[Stored data entries]
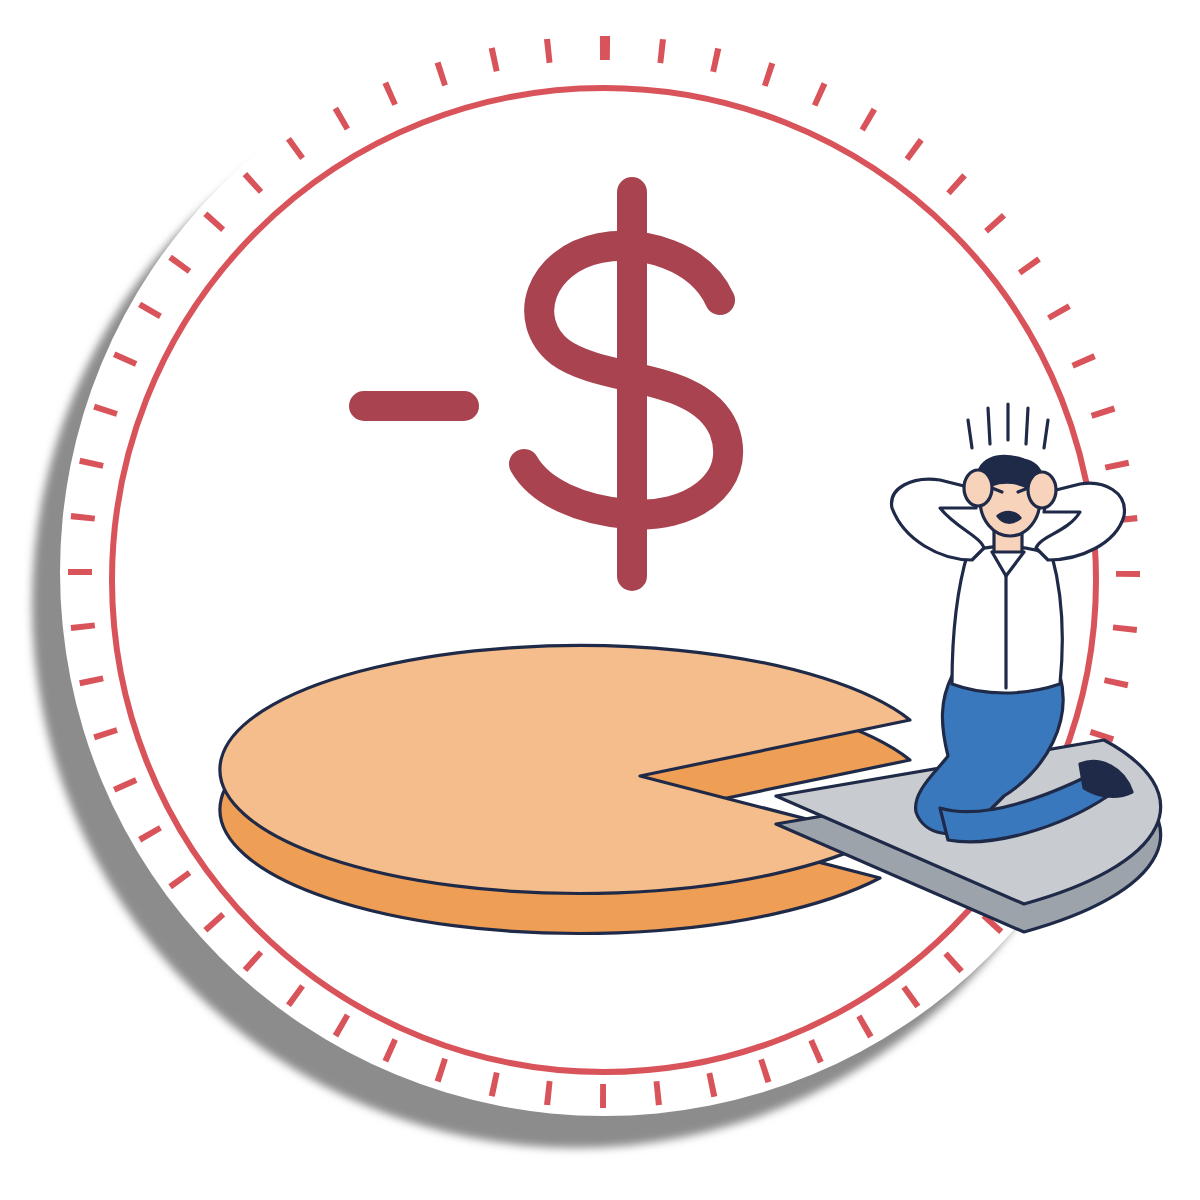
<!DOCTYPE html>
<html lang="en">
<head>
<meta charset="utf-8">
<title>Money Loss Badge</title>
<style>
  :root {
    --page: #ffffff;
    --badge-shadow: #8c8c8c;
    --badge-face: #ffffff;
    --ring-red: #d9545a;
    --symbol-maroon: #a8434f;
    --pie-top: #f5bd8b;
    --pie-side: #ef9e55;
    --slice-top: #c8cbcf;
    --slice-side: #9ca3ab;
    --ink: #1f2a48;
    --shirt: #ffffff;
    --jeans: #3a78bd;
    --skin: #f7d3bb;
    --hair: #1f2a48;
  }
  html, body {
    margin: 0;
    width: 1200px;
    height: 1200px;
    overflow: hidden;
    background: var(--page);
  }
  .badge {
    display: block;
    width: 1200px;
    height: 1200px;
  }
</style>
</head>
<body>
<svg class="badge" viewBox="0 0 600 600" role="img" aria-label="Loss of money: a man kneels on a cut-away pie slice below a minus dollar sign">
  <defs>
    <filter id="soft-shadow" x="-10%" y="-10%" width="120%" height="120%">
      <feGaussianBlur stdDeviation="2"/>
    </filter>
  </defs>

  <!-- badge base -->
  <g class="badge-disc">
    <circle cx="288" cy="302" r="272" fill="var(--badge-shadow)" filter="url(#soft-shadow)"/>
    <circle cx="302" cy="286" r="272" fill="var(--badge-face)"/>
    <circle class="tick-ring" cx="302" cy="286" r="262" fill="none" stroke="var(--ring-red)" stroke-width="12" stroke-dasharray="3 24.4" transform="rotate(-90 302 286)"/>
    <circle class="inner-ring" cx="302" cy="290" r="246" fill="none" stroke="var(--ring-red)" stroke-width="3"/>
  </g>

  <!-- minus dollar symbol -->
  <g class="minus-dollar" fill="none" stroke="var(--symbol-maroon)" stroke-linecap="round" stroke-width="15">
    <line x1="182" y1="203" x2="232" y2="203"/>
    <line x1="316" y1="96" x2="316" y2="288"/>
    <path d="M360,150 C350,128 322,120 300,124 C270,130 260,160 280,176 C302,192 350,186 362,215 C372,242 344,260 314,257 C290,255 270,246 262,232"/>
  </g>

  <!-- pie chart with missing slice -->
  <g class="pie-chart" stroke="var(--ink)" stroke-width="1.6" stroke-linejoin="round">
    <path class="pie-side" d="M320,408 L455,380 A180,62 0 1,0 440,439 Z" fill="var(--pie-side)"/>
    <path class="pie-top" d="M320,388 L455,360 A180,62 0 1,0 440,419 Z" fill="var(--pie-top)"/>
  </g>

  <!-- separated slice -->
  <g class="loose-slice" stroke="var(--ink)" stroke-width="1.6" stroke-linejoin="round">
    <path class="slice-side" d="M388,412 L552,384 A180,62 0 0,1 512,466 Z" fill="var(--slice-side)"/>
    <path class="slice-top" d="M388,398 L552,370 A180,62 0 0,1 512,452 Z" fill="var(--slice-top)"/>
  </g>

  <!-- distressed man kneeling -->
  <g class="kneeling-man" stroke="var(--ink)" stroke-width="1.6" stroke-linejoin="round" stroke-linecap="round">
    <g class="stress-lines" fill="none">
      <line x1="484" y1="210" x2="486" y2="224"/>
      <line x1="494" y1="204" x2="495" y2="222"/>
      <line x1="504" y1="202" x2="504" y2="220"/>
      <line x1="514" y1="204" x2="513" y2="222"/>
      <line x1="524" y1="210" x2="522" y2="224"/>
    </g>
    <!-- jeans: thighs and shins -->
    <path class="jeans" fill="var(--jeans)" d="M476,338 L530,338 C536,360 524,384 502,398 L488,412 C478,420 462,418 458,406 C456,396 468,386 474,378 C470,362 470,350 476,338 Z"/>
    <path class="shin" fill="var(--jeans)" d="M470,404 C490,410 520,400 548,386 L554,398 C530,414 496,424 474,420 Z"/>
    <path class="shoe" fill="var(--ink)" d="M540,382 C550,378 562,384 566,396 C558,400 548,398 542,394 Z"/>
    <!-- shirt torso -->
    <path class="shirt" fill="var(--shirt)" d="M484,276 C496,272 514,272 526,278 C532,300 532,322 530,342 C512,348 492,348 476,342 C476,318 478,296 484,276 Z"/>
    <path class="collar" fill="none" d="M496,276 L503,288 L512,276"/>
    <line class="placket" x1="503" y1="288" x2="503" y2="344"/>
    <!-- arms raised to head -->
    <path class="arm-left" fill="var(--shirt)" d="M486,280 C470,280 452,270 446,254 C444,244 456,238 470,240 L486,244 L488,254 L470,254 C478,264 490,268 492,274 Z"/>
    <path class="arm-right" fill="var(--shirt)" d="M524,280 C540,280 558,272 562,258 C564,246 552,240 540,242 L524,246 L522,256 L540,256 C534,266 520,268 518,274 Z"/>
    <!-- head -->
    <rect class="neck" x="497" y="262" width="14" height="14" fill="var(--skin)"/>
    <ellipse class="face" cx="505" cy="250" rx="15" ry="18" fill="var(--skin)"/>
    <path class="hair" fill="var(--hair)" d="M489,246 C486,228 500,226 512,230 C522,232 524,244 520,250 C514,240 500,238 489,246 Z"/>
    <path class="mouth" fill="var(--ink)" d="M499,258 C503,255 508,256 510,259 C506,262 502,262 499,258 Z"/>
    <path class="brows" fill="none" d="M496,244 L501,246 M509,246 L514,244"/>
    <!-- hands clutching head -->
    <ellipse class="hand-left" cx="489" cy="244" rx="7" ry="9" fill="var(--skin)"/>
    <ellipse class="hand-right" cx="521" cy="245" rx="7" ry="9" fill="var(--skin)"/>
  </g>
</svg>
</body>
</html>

What you are asked to do
Please filter the entries for the word "circle" and copy the lines that have it.

Exercise solution
    <circle cx="288" cy="302" r="272" fill="var(--badge-shadow)" filter="url(#soft-shadow)"/>
    <circle cx="302" cy="286" r="272" fill="var(--badge-face)"/>
    <circle class="tick-ring" cx="302" cy="286" r="262" fill="none" stroke="var(--ring-red)" stroke-width="12" stroke-dasharray="3 24.4" transform="rotate(-90 302 286)"/>
    <circle class="inner-ring" cx="302" cy="290" r="246" fill="none" stroke="var(--ring-red)" stroke-width="3"/>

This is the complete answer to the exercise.